A Carlin moment for sure: garbage in, garbage out.

What is wrong with these politicians? Navel Clarke says hoteliers tiefing the tips from hotel workers. Well, everybody shoulda’ know dat already, right? But, if you is a senator, an you goin’ make a federal case out of the issue, you have to do more than just mek big speech; you have to show and mek yuh case. Well, I thought it was commonsense (ok, so its not so common, apparently) that you don’t spout off at the mouth until you have the evidence to support what you claim. But no, not in Jamaica. Not in our senate. Here, we feel quite free to level all kinds of accusations, with nothing to base it on, but somehow expect that we are going to be taken seriously just because we say it. Because, at the end of the day, its how we draw attention to ourselves isn’t it? We don’t give a damn about the actual issues. In the end, all of that chest thumping just casts doubt and aspersions on a perfectly important issue on which to debate and to act.

Next time Navel, hire a research assistant and have that person go put together a report based on all the studies done on the Jamaica tourist industry to find out how exactly the situation go. Don’t depend on hearsay and speculation. Otherwise, you look like a serious jackass.


Did he really say that?

June 21, 2008

“It is innate in us to reserve the best for visitors and treat them even better than we treat ourselves.

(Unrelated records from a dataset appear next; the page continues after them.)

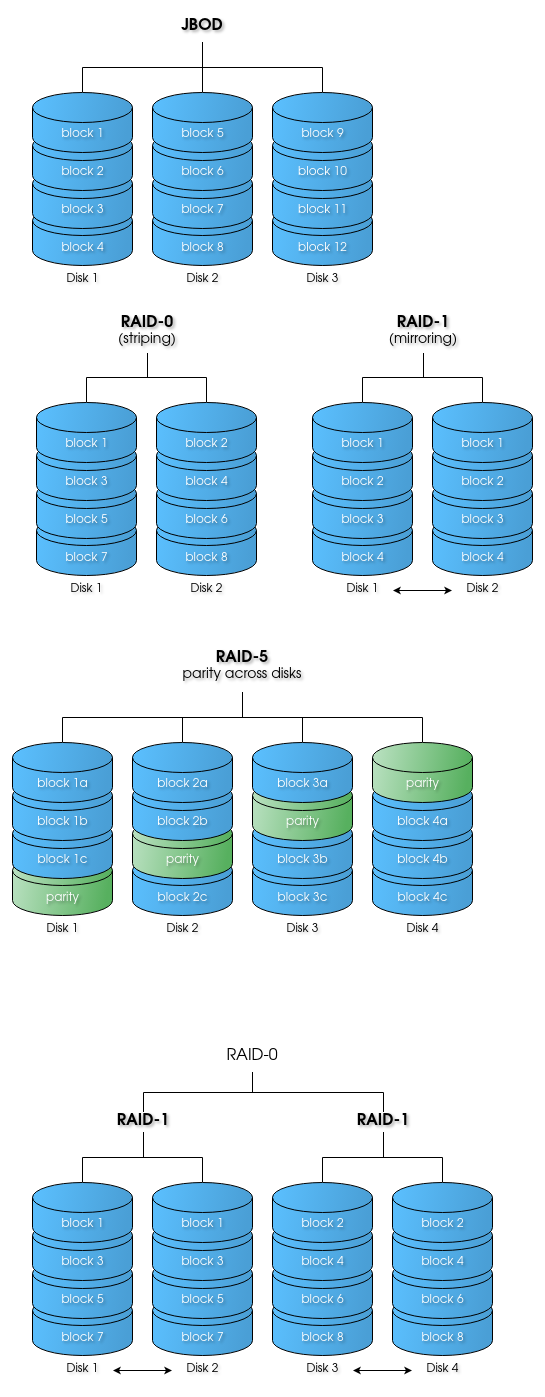
<!DOCTYPE html>
<html lang="en">
<head>
<meta charset="utf-8">
<title>JBOD and RAID levels</title>
<style>
:root {
  --paper: #ffffff;
  --ink: #000000;
  --data-light: #5bc0ff;
  --data-dark: #4a9fd6;
  --parity-light: #bce2c3;
  --parity-dark: #57b05f;
  --shadow: rgba(0, 0, 0, .32);
}
* { box-sizing: border-box; margin: 0; padding: 0; }
html, body { width: 545px; height: 1397px; overflow: hidden; background: var(--paper); }
body { font: 12px/17px "TeX Gyre Adventor", "Lato", sans-serif; color: var(--ink); }
.diagram { position: relative; width: 545px; height: 1397px; overflow: hidden; }
.connectors { position: absolute; left: 0; top: 0; fill: none; stroke: var(--ink); }
.arrowhead { fill: var(--ink); }

.heading { position: absolute; left: var(--x); top: var(--y); width: 200px; margin-left: -100px; text-align: center; text-shadow: 2px 2px 3px var(--shadow); white-space: nowrap; }
.heading h2 { font-size: 16px; line-height: 17px; font-weight: 700; }
.heading p { font-size: 14px; line-height: 17px; }
.heading.plain { text-shadow: none; }
.heading.plain h2 { font-weight: 400; }

.disk { position: absolute; left: var(--x); top: var(--y); width: 101px; height: 195px; padding-top: 23px; text-align: center; }
.disk svg { position: absolute; left: 0; top: 0; overflow: visible; }
.disk ol { position: relative; height: 155px; list-style: none; color: #fff; text-shadow: 2px 2px 3px var(--shadow); }
.disk li { height: 38px; line-height: 38px; }
.disk li:last-child { height: 37px; line-height: 37px; }
.disk figcaption { text-shadow: 2px 2px 3px rgba(0, 0, 0, .2); }
.data { fill: url(#data-fill); }
.parity { fill: url(#parity-fill); }
</style>
</head>
<body>
<svg width="0" height="0" style="position:absolute" aria-hidden="true">
  <defs>
    <linearGradient id="data-fill" x2="1" y2=".1">
      <stop offset="0" stop-color="var(--data-light)"/>
      <stop offset="1" stop-color="var(--data-dark)"/>
    </linearGradient>
    <linearGradient id="parity-fill" x2="1" y2=".1">
      <stop offset="0" stop-color="var(--parity-light)"/>
      <stop offset="1" stop-color="var(--parity-dark)"/>
    </linearGradient>
    <g id="cylinder" stroke="#000">
      <path d="M0 15A50 15 0 0 1 100 15V45A50 15 0 0 1 0 45Z"/>
      <path d="M0 15A50 15 0 0 0 100 15" fill="none"/>
    </g>
    <g id="stack" class="data" transform="translate(.5 .5)">
      <use href="#cylinder" y="113"/>
      <use href="#cylinder" y="76"/>
      <use href="#cylinder" y="38"/>
      <use href="#cylinder"/>
    </g>
    <g id="mirror-arrow">
      <path d="M5 0H54"/>
      <path class="arrowhead" stroke="none" d="M0 0L8 -4L6 0L8 4ZM59 0L51 -4L53 0L51 4Z"/>
    </g>
  </defs>
</svg>

<main class="diagram">
  <svg class="connectors" width="545" height="1397" viewBox="0 0 545 1397" aria-hidden="true">
    <path d="M202.5 42V92M82.5 92V67.5H322.5V92"/>
    <path d="M147.5 353V377.5M86.5 402V377.5H206.5V402"/>
    <path d="M423.5 353V377.5M362.5 402V377.5H482.5V402"/>
    <path d="M242.5 692V717.5M62.5 742V717.5H422.5V742M182.5 717V742M302.5 717V742"/>
    <path d="M252.5 1072V1092.5M143.5 1112V1092.5H383.5V1112"/>
    <path d="M143.5 1132V1157.5M82.5 1182V1157.5H202.5V1182"/>
    <path d="M383.5 1132V1157.5M322.5 1182V1157.5H442.5V1182"/>
    <use href="#mirror-arrow" x="393" y="590.5"/>
    <use href="#mirror-arrow" x="113" y="1370.5"/>
    <use href="#mirror-arrow" x="353" y="1370.5"/>
  </svg>

  <section aria-label="JBOD">
    <header class="heading" style="--x:202px;--y:17px"><h2>JBOD</h2></header>
    <figure class="disk" style="--x:32px;--y:92px">
      <svg width="101" height="174"><use href="#stack"/></svg>
      <ol><li>block 1</li><li>block 2</li><li>block 3</li><li>block 4</li></ol>
      <figcaption>Disk 1</figcaption>
    </figure>
    <figure class="disk" style="--x:152px;--y:92px">
      <svg width="101" height="174"><use href="#stack"/></svg>
      <ol><li>block 5</li><li>block 6</li><li>block 7</li><li>block 8</li></ol>
      <figcaption>Disk 2</figcaption>
    </figure>
    <figure class="disk" style="--x:272px;--y:92px">
      <svg width="101" height="174"><use href="#stack"/></svg>
      <ol><li>block 9</li><li>block 10</li><li>block 11</li><li>block 12</li></ol>
      <figcaption>Disk 3</figcaption>
    </figure>
  </section>

  <section aria-label="RAID-0">
    <header class="heading" style="--x:147px;--y:314px"><h2>RAID-0</h2><p>(striping)</p></header>
    <figure class="disk" style="--x:36px;--y:402px">
      <svg width="101" height="174"><use href="#stack"/></svg>
      <ol><li>block 1</li><li>block 3</li><li>block 5</li><li>block 7</li></ol>
      <figcaption>Disk 1</figcaption>
    </figure>
    <figure class="disk" style="--x:156px;--y:402px">
      <svg width="101" height="174"><use href="#stack"/></svg>
      <ol><li>block 2</li><li>block 4</li><li>block 6</li><li>block 8</li></ol>
      <figcaption>Disk 2</figcaption>
    </figure>
  </section>

  <section aria-label="RAID-1">
    <header class="heading" style="--x:423px;--y:314px"><h2>RAID-1</h2><p>(mirroring)</p></header>
    <figure class="disk" style="--x:312px;--y:402px">
      <svg width="101" height="174"><use href="#stack"/></svg>
      <ol><li>block 1</li><li>block 2</li><li>block 3</li><li>block 4</li></ol>
      <figcaption>Disk 1</figcaption>
    </figure>
    <figure class="disk" style="--x:432px;--y:402px">
      <svg width="101" height="174"><use href="#stack"/></svg>
      <ol><li>block 1</li><li>block 2</li><li>block 3</li><li>block 4</li></ol>
      <figcaption>Disk 2</figcaption>
    </figure>
  </section>

  <section aria-label="RAID-5">
    <header class="heading" style="--x:242px;--y:649px"><h2>RAID-5</h2><p>parity across disks</p></header>
    <figure class="disk" style="--x:12px;--y:742px">
      <svg width="101" height="174"><g class="data" transform="translate(.5 .5)">
        <use class="parity" href="#cylinder" y="113"/>
        <use href="#cylinder" y="76"/>
        <use href="#cylinder" y="38"/>
        <use href="#cylinder"/>
      </g></svg>
      <ol><li>block 1a</li><li>block 1b</li><li>block 1c</li><li>parity</li></ol>
      <figcaption>Disk 1</figcaption>
    </figure>
    <figure class="disk" style="--x:132px;--y:742px">
      <svg width="101" height="174"><g class="data" transform="translate(.5 .5)">
        <use href="#cylinder" y="113"/>
        <use class="parity" href="#cylinder" y="76"/>
        <use href="#cylinder" y="38"/>
        <use href="#cylinder"/>
      </g></svg>
      <ol><li>block 2a</li><li>block 2b</li><li>parity</li><li>block 2c</li></ol>
      <figcaption>Disk 2</figcaption>
    </figure>
    <figure class="disk" style="--x:252px;--y:742px">
      <svg width="101" height="174"><g class="data" transform="translate(.5 .5)">
        <use href="#cylinder" y="113"/>
        <use href="#cylinder" y="76"/>
        <use class="parity" href="#cylinder" y="38"/>
        <use href="#cylinder"/>
      </g></svg>
      <ol><li>block 3a</li><li>parity</li><li>block 3b</li><li>block 3c</li></ol>
      <figcaption>Disk 3</figcaption>
    </figure>
    <figure class="disk" style="--x:372px;--y:742px">
      <svg width="101" height="174"><g class="data" transform="translate(.5 .5)">
        <use href="#cylinder" y="113"/>
        <use href="#cylinder" y="76"/>
        <use href="#cylinder" y="38"/>
        <use class="parity" href="#cylinder"/>
      </g></svg>
      <ol><li>parity</li><li>block 4a</li><li>block 4b</li><li>block 4c</li></ol>
      <figcaption>Disk 4</figcaption>
    </figure>
  </section>

  <section aria-label="RAID-0 over RAID-1">
    <header class="heading plain" style="--x:252px;--y:1047px"><h2>RAID-0</h2></header>
    <header class="heading" style="--x:143px;--y:1112px"><h2>RAID-1</h2></header>
    <header class="heading" style="--x:383px;--y:1112px"><h2>RAID-1</h2></header>
    <figure class="disk" style="--x:32px;--y:1182px">
      <svg width="101" height="174"><use href="#stack"/></svg>
      <ol><li>block 1</li><li>block 3</li><li>block 5</li><li>block 7</li></ol>
      <figcaption>Disk 1</figcaption>
    </figure>
    <figure class="disk" style="--x:152px;--y:1182px">
      <svg width="101" height="174"><use href="#stack"/></svg>
      <ol><li>block 1</li><li>block 3</li><li>block 5</li><li>block 7</li></ol>
      <figcaption>Disk 2</figcaption>
    </figure>
    <figure class="disk" style="--x:272px;--y:1182px">
      <svg width="101" height="174"><use href="#stack"/></svg>
      <ol><li>block 2</li><li>block 4</li><li>block 6</li><li>block 8</li></ol>
      <figcaption>Disk 3</figcaption>
    </figure>
    <figure class="disk" style="--x:392px;--y:1182px">
      <svg width="101" height="174"><use href="#stack"/></svg>
      <ol><li>block 2</li><li>block 4</li><li>block 6</li><li>block 8</li></ol>
      <figcaption>Disk 4</figcaption>
    </figure>
  </section>
</main>
</body>
</html>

That is why there are so few crimes against them. In our homes, we were taught at an early age to use the best china only when strangers come.” Harry Smith

If this is what is right with Jamaica, then I shudder to think of what he would say is wrong.

Letter to Gleaner, Feb. 28, 2007 

Regarding the Feb. 25 story about Jamaica not being the favored destination for overprivileged college students from the US.  In my view, that’s not necessarily a bad thing. And using the recent policies regarding passports as a scapegoat makes the problem even more apparent.


Over the past 10 years, I have often travelled to Jamaica around the spring break period. The conversations in the airport lobbies, on the airplane returning to their homes, and in my college classrooms reveal some of the reasons why the mystique has evaporated.   Jamaica simply is too expensive for what they get. Students say they want to party, but seriously, they don’t really expect to see a replication of Six Flags America-style amusement parks.  They do want to experience what this country is really about.  They want a peek beyond the mystique even though they’re probably high while doing so.


What they get glimpses of – the dirt, decline, corruption, mistreatment – tells them that they either should return as Peace Corps types, or not at all. Feeling bad about what is happening around you is not exactly the way to enjoy one’s vacation.  As such, Cancun and South Florida is a better deal; at least they know what they are getting.  This is what they tell their friends and family.


What’s missing from the development of tourism in Jamaica is a love of the place and the people who make this place what it is. The disdain with which Jamaican citizens are treated by policy makers is clearly evident to the naked, uncritical eye of spring breakers.


When the national government actively perpetuates structural violence against its citizens (poverty, poor quality of education, no protections for whatever employment does exist et al) and raids the national coffers with no explanation or plan for replacing the dwindling resources, the effects reverberate throughout the society.  The tourist industry is not immune to these conditions, and the effects are often unintended.


What is needed? Radically new ideas about planning and management of the built environment, mass firing of the government folks who are currently running the country into the ground, and sustained efforts to nurture and sustain an educated (not just school-related, but civic-minded) and engaged public.

In truth, Jamaica need a break from tourism.  We need to address the social infrastructure to make it possible for people to be less dependent on one industry for survival. We — from the swims lady in St. Elizabeth to the JUTA driver in Montego Bay – need to be able to say proudly and truthfully that residents of this country matter just as much, if not more than, the visitors. Only then can the indigenous sense of pride that is most often expressed through mob violence and desperate but ineffective demonstrations, develop into something that makes Jamaica worth going to, over and over again. And we would all — residents and visitors alike — be better off for it.